Road Trains are a common sight on the roads in the Northern Territory and regularly scare the wits out of tourists who can't understand why something so big could possibly be allowed onto the same road as themselves. For those of you who have never heard of, or seen a Road Train, this page may give you an insight into a strangely Australian phenomenon.
The licensing authorities term for a Road Train is "Multi-Combination" vehicle, and they define one as being a:
Prime Mover or rigid body truck towing two or more trailers, two of which are greater than 9 tonnes gross vehicle mass (GVM;
however most people call them Road Trains.
So what is a Road Train?
Well basically, a Road Train consists of a prime mover with two drive axles and a single steer axle and one semi trailer plus one or two 40ft self-tracking trailers or a rigid body truck towing two or three self-tracking trailers.
Road Trains are the most economical way to transport goods over the vast distances encountered in Australia. By towing three trailers behind a single prime mover more goods can be transported with less overheads than running three separate articulated vehicles. In some parts of Australia, because of their size, Road Trains are restricted to certain roads. In the Northern Territory however, Road Trains can go pretty well anywhere they wish (other than within the main population centres).
The image above shows a rigid body truck towing three self -tracking trailers. The total length of the rig is limited to 53.5 metres (174ft).
This image shows an Articulated vehicle plus two self-tracking vehicles, once again the total length of the rig is limited to 53.5 metres (174ft).
Gross Combination Mass (GCM)
The GCM of a vehicle indicates the combined mass of the hauling unit and trailers. Road Trains can have a GCM of up to 115 tonnes.
Gross Combination Mass = 115.5 tonnes. All are maximum permissible weights
A single steer axle maximum load is 6 tonne
A tandem axle (non-steer) maximum load is 16.5 tonne.
A tri-axle group maximum load is 20 tonne.
As previously mentioned, a triple bottom road train can measure up to 53.5 metres or 174 feet in length.

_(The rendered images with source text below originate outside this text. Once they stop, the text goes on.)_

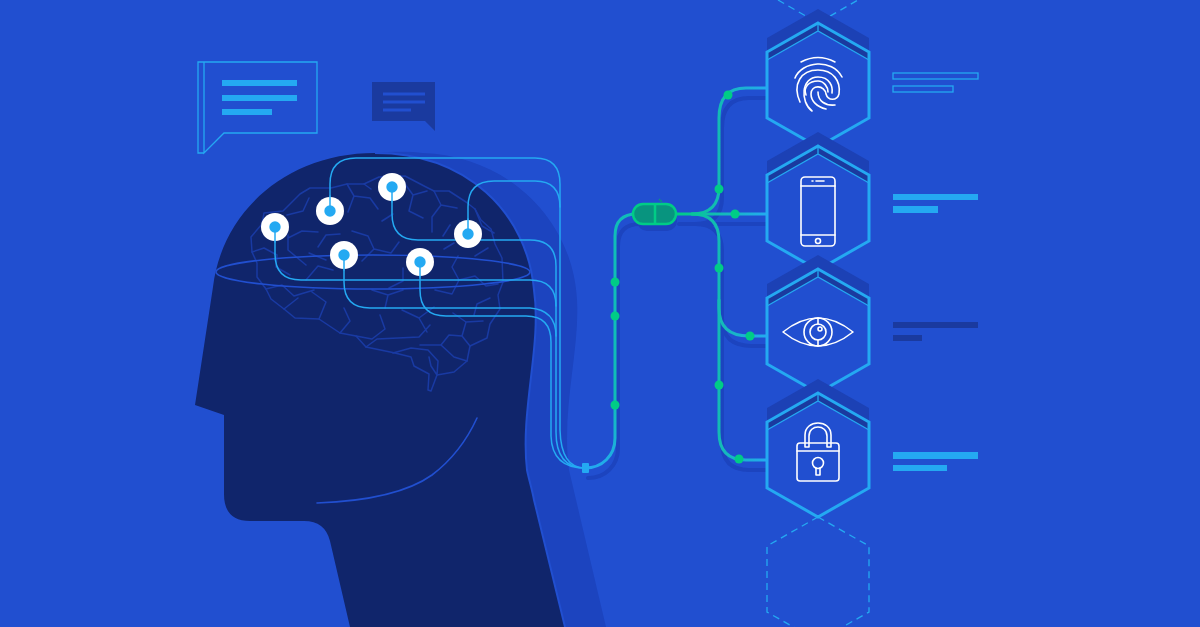
<!DOCTYPE html>
<html lang="en">
<head>
<meta charset="utf-8">
<title>Mind and authentication</title>
<style>
:root {
  --blue: #214fd0;
  --shade: #1c44bf;
  --deep: #1a3a9f;
  --navy: #10256b;
  --fold: #193aa3;
  --line: #214fd0;
  --cyan: #24a9f2;
  --green: #00cc86;
  --pill: #08947f;
  --white: #fff;
}
html, body { margin: 0; width: 1200px; height: 627px; overflow: hidden; background: var(--blue); }
svg { display: block; }
.stroke { fill: none; stroke-linecap: round; stroke-linejoin: round; }
.folds { stroke: var(--fold); stroke-width: 1.5; }
.contour { stroke: var(--line); stroke-width: 1.6; }
.wires { stroke: var(--cyan); stroke-width: 1.5; }
.cable { stroke-width: 3; }
.cable-shadow { stroke: var(--shade); stroke-width: 4; }
.icon { stroke: var(--white); stroke-width: 1.6; }
.outline { fill: none; stroke: var(--cyan); stroke-width: 1.3; }
.dashed { fill: none; stroke: var(--cyan); stroke-width: 1.3; stroke-dasharray: 7 5; }
.cyan { fill: var(--cyan); }
.deep { fill: var(--deep); }
.nodes { fill: var(--green); }
</style>
</head>
<body>
<svg width="1200" height="627" viewBox="0 0 1200 627" role="img" aria-label="Head with a wired brain connected to fingerprint, phone, eye and padlock icons">
  <defs>
    <path id="head" d="M195 405L213 287C222 212 286 153 375 153C466 153 527 212 534 290C542 345 520 410 527 470C529 480 532 489 534 500L565 627H350L330 541Q325 521 304 521H250Q224 521 224 494V415Z"/>
    <linearGradient id="trunk" gradientUnits="userSpaceOnUse" x1="585" y1="468" x2="616" y2="400">
      <stop offset="0" stop-color="#24a9f2"/><stop offset="1" stop-color="#10bdb8"/>
    </linearGradient>
    <linearGradient id="branch" gradientUnits="userSpaceOnUse" x1="676" y1="0" x2="768" y2="0">
      <stop offset="0" stop-color="#00cc86"/><stop offset=".5" stop-color="#14bab8"/><stop offset="1" stop-color="#24a9f2"/>
    </linearGradient>
    <g id="electrode">
      <circle r="14" fill="#fff"/>
      <circle r="5.7" class="cyan"/>
    </g>
    <g id="cell">
      <polygon points="0,-76 51,-47 51,20 0,49 -51,20 -51,-47" fill="#1c41b5"/>
      <polygon points="0,-62 51,-33 51,33 0,62 -51,33 -51,-33" fill="#214fd0"/>
      <polygon points="0,-62 51,-33 51,-25 0,-54 -51,-25 -51,-33" fill="#1a3a9f"/>
      <path d="M-51-25L0-54L51-25M0-62V-54" class="outline"/>
      <polygon points="0,-62 51,-33 51,33 0,62 -51,33 -51,-33" fill="none" stroke="#24a9f2" stroke-width="3"/>
    </g>
    <path id="cables" d="M585 468C602 468 615 456 615 438V236Q615 214 637 214M676 214H768M692 214Q719 214 719 187V118Q719 88 746 88H768M692 214Q719 214 719 241V308Q719 336 749 336H768M719 300V432Q719 460 746 460H768"/>
  </defs>

  <rect id="background" width="1200" height="627" fill="#214fd0"/>

  <g id="speech-bubbles">
    <path class="outline" d="M204 62H317V133H224L204 153ZM204 62H198V153H204"/>
    <g class="cyan">
      <rect x="222" y="80" width="75" height="6"/>
      <rect x="222" y="95" width="75" height="6"/>
      <rect x="222" y="109" width="50" height="6"/>
    </g>
    <polygon class="deep" points="372,82 435,82 435,131 425,121 372,121"/>
    <path d="M383 94H425M383 102H425M383 110H411" fill="none" stroke="#214fd0" stroke-width="3"/>
  </g>

  <g id="head-silhouette">
    <path fill="#1c44bf" d="M375 153C397 151 413 152 423 153C508 156 573 220 577 300C580 350 561 410 569 470L606 627H540L500 300Z"/>
    <use href="#head" fill="#10256b"/>
    <path d="M375 153C466 153 527 212 534 290C542 345 520 410 527 470C529 480 532 489 534 500L565 627" fill="none" stroke="#214fd0" stroke-width="2"/>
  </g>

  <g id="brain" class="stroke folds">
    <path d="M252 252L251 237L262 224L264 213L283 211L300 194L310 188H331L347 184L364 184L379 177L405 176L426 187L434 191H449L466 202L475 209L481 220L491 229L495 244L502 258L503 282L498 295L500 309L490 324L487 338L470 346L467 361L454 372L437 375L431 391L428 390L429 374L414 366L411 357L395 353L366 347L356 336L340 333L319 319L295 318L284 309L271 299L266 289L257 277V263Z"/>
    <path d="M288 235V250L306 265M288 238L302 231L318 232M287 215L303 211L309 198M318 247L326 235L340 234M347 184L354 196L348 212M354 196L370 198L378 209M364 184L371 189M405 184L413 195L409 211L423 218M413 195L427 191M434 191L441 205L432 217V232M441 205L457 208M352 231L368 236L374 249L362 261M374 249L391 253L399 242M306 280L318 266L333 270M264 248L277 255L276 267L290 275M266 289L282 285L294 296L314 290M284 309L298 298M319 319L326 302L312 292M340 333L350 321L344 308M356 336L372 339L385 329L380 315M366 347L377 339L419 337L430 325M372 290L388 295L403 290M388 295L385 308M402 310L419 318L427 332M419 318L434 307M393 353L411 348L428 350L438 361L437 375M420 345H441L454 357L467 361M441 345L449 335L462 336L470 346M453 313L466 322L483 321M466 322L462 336M435 290L452 294L459 280L475 276M459 280L452 267L458 256M475 276L486 286L498 284M475 256L488 248M444 249L454 243M475 209L482 226L494 233M429 357L431 366L437 375M490 298L477 304L474 315M309 253L326 260M403 268V281L389 288M252 252L264 248M393 214L382 221M450 225L443 236"/>
  </g>
  <g id="head-lines" class="stroke contour">
    <ellipse cx="373" cy="272" rx="157" ry="17"/>
    <path d="M317 503Q397 500 432 475Q461 453 477 418"/>
  </g>

  <g id="brain-wires" class="stroke wires">
    <path d="M275 227V254Q275 280 301 280H530Q556 280 556 306"/>
    <path d="M330 211V184Q330 158 356 158H535Q560 158 560 184V430Q561 468 585 468"/>
    <path d="M392 187V214Q392 240 418 240H530Q556 240 556 266V432Q556 468 585 468"/>
    <path d="M468 234V207Q468 181 494 181H535Q560 181 560 207"/>
    <path d="M344 255V282Q344 308 370 308H530Q556 310 556 336"/>
    <path d="M420 262V290Q420 316 446 316H526Q551 316 551 342V436Q552 468 585 468"/>
  </g>
  <g id="electrodes">
    <use href="#electrode" x="275" y="227"/>
    <use href="#electrode" x="330" y="211"/>
    <use href="#electrode" x="392" y="187"/>
    <use href="#electrode" x="468" y="234"/>
    <use href="#electrode" x="344" y="255"/>
    <use href="#electrode" x="420" y="262"/>
    <path d="M275 227V242M330 211V196M392 187V202M468 234V219M344 255V270M420 262V277" class="stroke wires"/>
  </g>

  <g id="cable-network" class="stroke">
    <use href="#cables" class="cable-shadow" x="3" y="10"/>
    <g class="cable">
      <path stroke="url(#trunk)" d="M585 468C602 468 615 456 615 438V236Q615 214 637 214"/>
      <g stroke="url(#branch)">
        <path d="M676 214H719L768 214.1"/>
        <path d="M692 214Q719 214 719 187V118Q719 88 746 88H768"/>
        <path d="M692 214Q719 214 719 241V308Q719 336 749 336H768"/>
        <path d="M719 300V432Q719 460 746 460H768"/>
      </g>
    </g>
  </g>
  <g id="cable-nodes" class="nodes">
    <circle cx="615" cy="282" r="4.5"/>
    <circle cx="615" cy="316" r="4.5"/>
    <circle cx="615" cy="405" r="4.5"/>
    <circle cx="728" cy="95" r="4.5"/>
    <circle cx="719" cy="189" r="4.5"/>
    <circle cx="735" cy="214" r="4.5"/>
    <circle cx="719" cy="268" r="4.5"/>
    <circle cx="750" cy="336" r="4.5"/>
    <circle cx="719" cy="385" r="4.5"/>
    <circle cx="739" cy="459" r="4.5"/>
  </g>
  <rect id="plug" class="cyan" x="582" y="463" width="7" height="10" rx="1"/>
  <g id="connector">
    <rect x="637" y="211" width="40" height="20" rx="10" fill="#1c44bf"/>
    <path d="M659 199L662 202" stroke="#08947f" stroke-width="1.3"/>
    <rect x="633" y="204" width="43" height="20" rx="10" fill="#08947f" stroke="#00cc86" stroke-width="2.5"/>
    <path d="M655 204V224" stroke="#00cc86" stroke-width="2.5"/>
  </g>

  <g id="cells">
    <path class="dashed" d="M778 0L818 23L858 0"/>
    <polygon class="dashed" points="818,517 869,546 869,612 818,641 767,612 767,546"/>
    <use href="#cell" x="818" y="85"/>
    <use href="#cell" x="818" y="208"/>
    <use href="#cell" x="818" y="331"/>
    <use href="#cell" x="818" y="455"/>
  </g>

  <g id="icons" class="stroke icon">
    <g id="fingerprint">
      <path d="M801 62Q818 53 835 62"/>
      <path d="M795 78C802 61 832 58 842 77"/>
      <path d="M800 102C792 84 801 70 818 70C833 70 841 81 839 94C837 101 828 101 826 94C825 85 811 84 811 94C811 101 817 107 826 109"/>
      <path d="M812 111C800 102 801 77 818 77C830 77 833 87 832 93"/>
      <path d="M806 95C803 87 809 81 818 81C824 81 828 87 828 92"/>
      <path d="M818 92C818 101 825 106 835 105"/>
    </g>
    <g id="phone">
      <rect x="801" y="177" width="34" height="69" rx="4"/>
      <path d="M801 186H835M801 235H835M812 181H813M816 181H824"/>
      <circle cx="818" cy="241" r="2.5"/>
    </g>
    <g id="eye">
      <path d="M783 332Q818 304 853 332Q818 360 783 332Z"/>
      <circle cx="818" cy="332" r="14"/>
      <circle cx="818" cy="332" r="8"/>
      <circle cx="820" cy="329" r="2"/>
      <path d="M818 318V324M818 340V346"/>
    </g>
    <g id="padlock">
      <rect x="797" y="443" width="42" height="38" rx="3"/>
      <path d="M797 451H839M805 447V435C805 419 831 419 831 435V447H827V436C827 424 809 424 809 436V447Z"/>
      <path d="M816 468V475H820V468"/>
      <circle cx="818" cy="463" r="5.5"/>
    </g>
  </g>

  <g id="caption-bars">
    <rect class="outline" x="893" y="73" width="85" height="6"/>
    <rect class="outline" x="893" y="86" width="60" height="6"/>
    <g class="cyan">
      <rect x="893" y="194" width="85" height="6"/>
      <rect x="893" y="206" width="45" height="7"/>
      <rect x="893" y="452" width="85" height="7"/>
      <rect x="893" y="465" width="54" height="6"/>
    </g>
    <g class="deep">
      <rect x="893" y="322" width="85" height="6"/>
      <rect x="893" y="335" width="29" height="6"/>
    </g>
  </g>
</svg>
</body>
</html>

Height of the vehicle must not be greater than 4.3 metres (14ft) except for cattle crates. Cattle crates are trailers with two internal decks designed to carry livestock especially cattle. Cattle crates can be up to 4.6 metres (15ft) in height. Verticle exhaust stacks cannot exceed 4.5 metres. Maximum width of vehicles, including mirrors, not to exceed 2.5 metres (8ft).
Road Train History

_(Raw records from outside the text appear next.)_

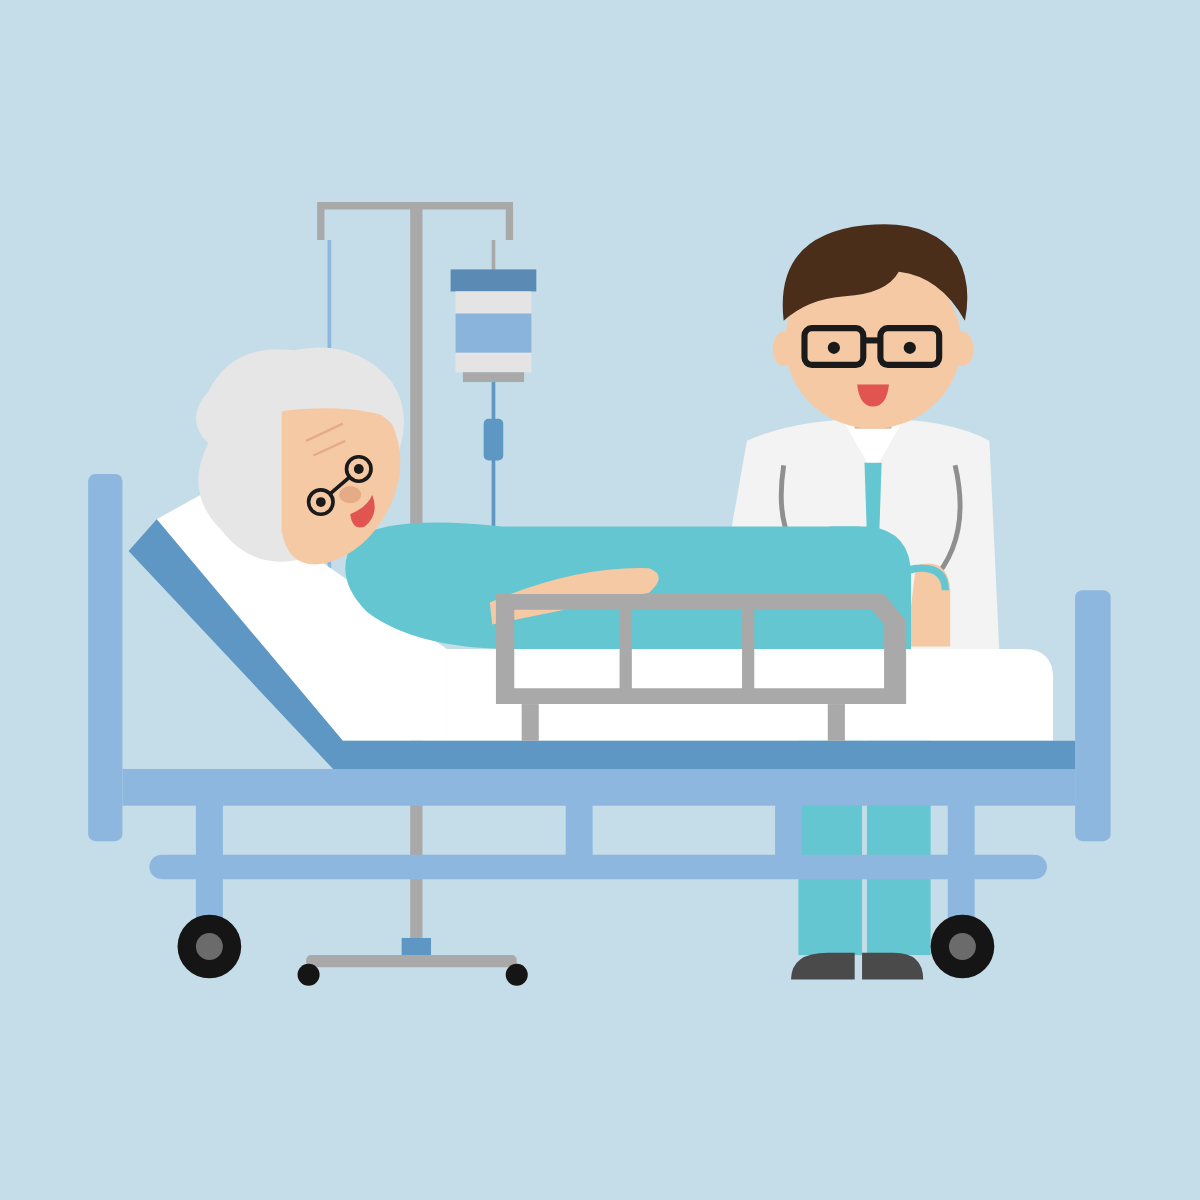
<!DOCTYPE html>
<html lang="en">
<head>
<meta charset="utf-8">
<title>Doctor Visiting Patient</title>
<link rel="stylesheet" href="https://fonts.googleapis.com/css2?family=Roboto&display=swap">
<style>
:root{
  --bg:#c5dde9;
  --frame:#8db7de;
  --frame-dark:#5f97c4;
  --steel:#a9a9a9;
  --steel-dark:#8f8f8f;
  --wheel:#151515;
  --hub:#6b6b6b;
  --sheet:#ffffff;
  --teal:#64c6d0;
  --teal-dark:#4fb0bb;
  --skin:#f6c9a5;
  --skin-shade:#e5ab86;
  --hair-dark:#4a2e1a;
  --hair-grey:#e6e6e6;
  --hair-grey-shade:#cfcfcf;
  --coat:#f3f3f3;
  --coat-shade:#dedede;
  --ink:#1a1a1a;
  --mouth:#e0554f;
  --shoe:#4a4a4a;
  --bag:#e4e4e4;
  --bag-band:#8ab4dc;
  --bag-cap:#5b8bb5;
}
html,body{margin:0;padding:0;overflow:hidden;background:var(--bg);font-family:'Roboto',sans-serif}
.canvas{width:1200px;height:1200px;display:block}
</style>
</head>
<body>
<svg class="canvas" viewBox="0 0 980 980" width="1200" height="1200" role="img" aria-label="A doctor visits an elderly woman lying in a hospital bed with an IV drip">
  <defs>
    <g id="bed-wheel">
      <circle r="26" fill="var(--wheel)"/>
      <circle r="11" fill="var(--hub)"/>
    </g>
    <g id="stand-wheel">
      <circle r="9" fill="var(--wheel)"/>
    </g>
  </defs>

  <rect class="background" width="980" height="980" fill="var(--bg)"/>

  <g class="iv-stand">
    <line x1="269" y1="196" x2="269" y2="480" stroke="var(--frame)" stroke-width="3"/>
    <rect x="335" y="170" width="10" height="600" fill="var(--steel)"/>
    <path d="M262 196 V168 H416 V196" fill="none" stroke="var(--steel)" stroke-width="6"/>
    <rect x="328" y="766" width="24" height="14" fill="var(--frame-dark)"/>
    <rect x="250" y="780" width="172" height="10" rx="4" fill="var(--steel)"/>
    <use href="#stand-wheel" x="252" y="796"/>
    <use href="#stand-wheel" x="422" y="796"/>
  </g>

  <g class="iv-bag">
    <line x1="403" y1="196" x2="403" y2="222" stroke="var(--steel)" stroke-width="3"/>
    <rect x="368" y="220" width="70" height="18" fill="var(--bag-cap)"/>
    <rect x="372" y="238" width="62" height="66" fill="var(--bag)"/>
    <rect x="372" y="256" width="62" height="32" fill="var(--bag-band)"/>
    <rect x="378" y="304" width="50" height="8" fill="var(--steel)"/>
    <line x1="403" y1="312" x2="403" y2="440" stroke="var(--frame-dark)" stroke-width="3"/>
    <rect x="395" y="342" width="16" height="34" rx="4" fill="var(--frame-dark)"/>
  </g>

  <g class="doctor">
    <g class="doctor-legs">
      <rect x="652" y="590" width="52" height="190" fill="var(--teal)"/>
      <rect x="708" y="590" width="52" height="190" fill="var(--teal)"/>
      <path d="M646 800 q0-22 30-22 h22 v22z" fill="var(--shoe)"/>
      <path d="M704 800 v-22 h26 q24 0 24 22z" fill="var(--shoe)"/>
    </g>
    <g class="doctor-coat">
      <path d="M610 360 q40-18 103-18 q63 0 95 18 l8 170 h-236 z" fill="var(--coat)"/>
      <path d="M690 346 l23 40 l23-40z" fill="var(--sheet)"/>
      <path d="M706 378 h14 l-2 60 l-5 8 l-5-8z" fill="var(--teal)"/>
      <path d="M640 380 q-6 40 6 62 M780 380 q14 60 -20 96" fill="none" stroke="var(--steel-dark)" stroke-width="4"/>
      <circle cx="647" cy="441" r="8" fill="none" stroke="var(--steel-dark)" stroke-width="4"/>
    </g>
    <g class="doctor-head">
      <rect x="698" y="328" width="30" height="22" fill="var(--skin-shade)"/>
      <ellipse cx="713" cy="280" rx="72" ry="70" fill="var(--skin)"/>
      <ellipse cx="640" cy="285" rx="9" ry="14" fill="var(--skin)"/>
      <ellipse cx="786" cy="285" rx="9" ry="14" fill="var(--skin)"/>
      <path d="M640 262 q-8-70 66-78 q54-6 76 26 q12 22 6 52 q-20-36-54-40 q-10 18-44 20 q-30 2-50 20z" fill="var(--hair-dark)"/>
      <g fill="none" stroke="var(--ink)" stroke-width="5">
        <rect x="657" y="268" width="48" height="30" rx="6"/>
        <rect x="719" y="268" width="48" height="30" rx="6"/>
        <line x1="705" y1="278" x2="719" y2="278"/>
      </g>
      <circle cx="681" cy="284" r="5" fill="var(--ink)"/>
      <circle cx="743" cy="284" r="5" fill="var(--ink)"/>
      <path d="M700 314 h26 q-2 18 -13 18 q-11 0 -13-18z" fill="var(--mouth)"/>
    </g>
    <g class="doctor-clipboard">
      <rect x="656" y="436" width="68" height="38" rx="4" fill="var(--shoe)"/>
      <rect x="676" y="430" width="28" height="10" rx="3" fill="var(--teal-dark)"/>
      <path d="M748 462 q26-8 28 20 l0 46 h-36 z" fill="var(--skin)"/>
      <path d="M730 490 q0-26 22-26 q20 0 20 18" fill="none" stroke="var(--teal)" stroke-width="6"/>
    </g>
  </g>

  <g class="bed-frame">
    <rect x="72" y="387" width="28" height="300" rx="6" fill="var(--frame)"/>
    <rect x="878" y="482" width="29" height="205" rx="6" fill="var(--frame)"/>
    <rect x="160" y="650" width="22" height="110" fill="var(--frame)"/>
    <rect x="774" y="650" width="22" height="110" fill="var(--frame)"/>
    <rect x="462" y="650" width="22" height="55" fill="var(--frame)"/>
    <rect x="633" y="650" width="22" height="55" fill="var(--frame)"/>
    <rect x="100" y="628" width="778" height="30" fill="var(--frame)"/>
    <rect x="122" y="698" width="733" height="20" rx="10" fill="var(--frame)"/>
    <use href="#bed-wheel" x="171" y="773"/>
    <use href="#bed-wheel" x="786" y="773"/>
  </g>

  <g class="mattress">
    <path d="M365 530 H836 q24 0 24 24 v51 H365 z" fill="var(--sheet)"/>
    <path d="M128 424 L175 398 L365 530 V605 H280 z" fill="var(--sheet)"/>
    <path d="M105 450 L128 424 L280 605 H878 V628 H272 z" fill="var(--frame-dark)"/>
  </g>

  <g class="patient">
    <path d="M290 440 q30-20 120-10 h300 q34 4 34 40 v60 H420 q-80 0 -120-30 q-30-30 -10-60z" fill="var(--teal)"/>
    <path d="M400 492 q70-30 130-28 q16 6 0 20 q-60 12 -128 26z" fill="var(--skin)"/>
    <g class="patient-head">
      <path d="M170 320 q20-40 70-34 q50-10 80 26 q20 30 0 70 q-20 40 -60 70 q-50 20 -80 -20 q-30 -30 -10 -70 q-20 -20 0 -42z" fill="var(--hair-grey)"/>
      <path d="M230 336 q60-20 90 10 q14 30 0 64 q-18 40 -54 50 q-30 6 -36 -26z" fill="var(--skin)"/>
      <path d="M228 336 q30-26 70-18 q24 10 30 26 q-40-16 -100 -8z" fill="var(--hair-grey)"/>
      <path d="M250 360 l30-14 M256 372 l26-12" stroke="var(--skin-shade)" stroke-width="2"/>
      <g fill="none" stroke="var(--ink)" stroke-width="3">
        <circle cx="262" cy="410" r="10"/>
        <circle cx="293" cy="383" r="10"/>
        <line x1="270" y1="403" x2="285" y2="390"/>
      </g>
      <circle cx="262" cy="410" r="4" fill="var(--ink)"/>
      <circle cx="293" cy="383" r="4" fill="var(--ink)"/>
      <ellipse cx="286" cy="404" rx="9" ry="7" fill="var(--skin-shade)"/>
      <path d="M286 420 q14 -6 18 -16 q6 16 -6 26 q-10 4 -12 -10z" fill="var(--mouth)"/>
    </g>
  </g>

  <g class="bed-rail" fill="var(--steel)">
    <path d="M405 485 H722 l18 22 V575 H405 z M420 498 V562 H506 V498z M516 498 V562 H606 V498z M616 498 V562 H722 V510 L712 498z" fill-rule="evenodd"/>
    <rect x="426" y="575" width="14" height="30"/>
    <rect x="676" y="575" width="14" height="30"/>
  </g>
</svg>
</body>
</html>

The earliest Road Train was developed by the British Army prior to WWII. This vehicle was an A.E.G and was hell on wheels for its driver. The radiator for the vehicle was situated more or less in the cab, just behind the driver and his off-sider. The heat and noise must have been incredible - imagine spending a few days bouncing about on dirt roads, in 40oC+ tempratures. The A.E.G. pulled up to eight trailers behind it. Often when trying to negotiate a steep hill or jump up, the trailers would have to be disconnected and taken up the hill one by one.
The development of the modern day Road Train is credited to Kurt Johansen from Alice Springs in the Northern Territory. It was Kurt who developed the concept of self-tracking trailers. Without going into the technical aspects of their design, a series of self-tracking trailers have a superior performance during cornering (swept path). It's due to self-tracking trailers that Road Trains can operate on normal roads and interact with other public road users.
The early Road Trains from the 50s and 60s were pretty basic machines with many of the prime movers being British based eg, Foden and Scammell. Very quickly after their inception, Road Trains revolutionised the transportation of cattle throughout the vast distances of the Australian outback. Prior to the introduction of Road Trains, cattle were moved hundreds, even thousands of miles, by foot in cattle drives. A cattle drive over rough land with little or no food and water resulted in stock loss and a general deterioration of stock condition during the journey. With Road Trains, hundreds of head of cattle could be moved in the space of a very short time with less loss of stock and better stock condition at journeys end. Obviously pastoralists embraced Road Trains with a vengence and almost overnight cattle drives faded away.
It wasn't long before North American manufacturers started to supply prime movers for Road Train use. Mack's, which were in great abundance in the post-war years, were soon being used to pull Road Trains throughout the territory. Kenworths, International, Whites, etc, all started to make their prescence felt in the market place. During this time, very few European manufacturers were represented in the market. Over the past few years however, European manufacturers such as Volvo, Scania and Mercedes-Benz have begun to produce vehicles capable of withstanding the demands of the Australian outback and are capable (and rated) of pulling three loaded trailers. One of the favourite prime movers, due to its reliability, power and ability to withstand atrocious conditions, was the Mack fitted with a 500hp V8 engine.
Recent changes to Australian driver licensing has seen the introduction of a licence endorsement for those drivers who take their driving test in a North American prime mover with constant mesh transmissions (crash box) and a different licence endorsement for drivers sitting their test in a European prime mover fitted with a syncromesh gearbox. Opinion has it that while a driver may be able to use a syncro box it does not automatically follow on that that driver can operate a crash box.
To be continued.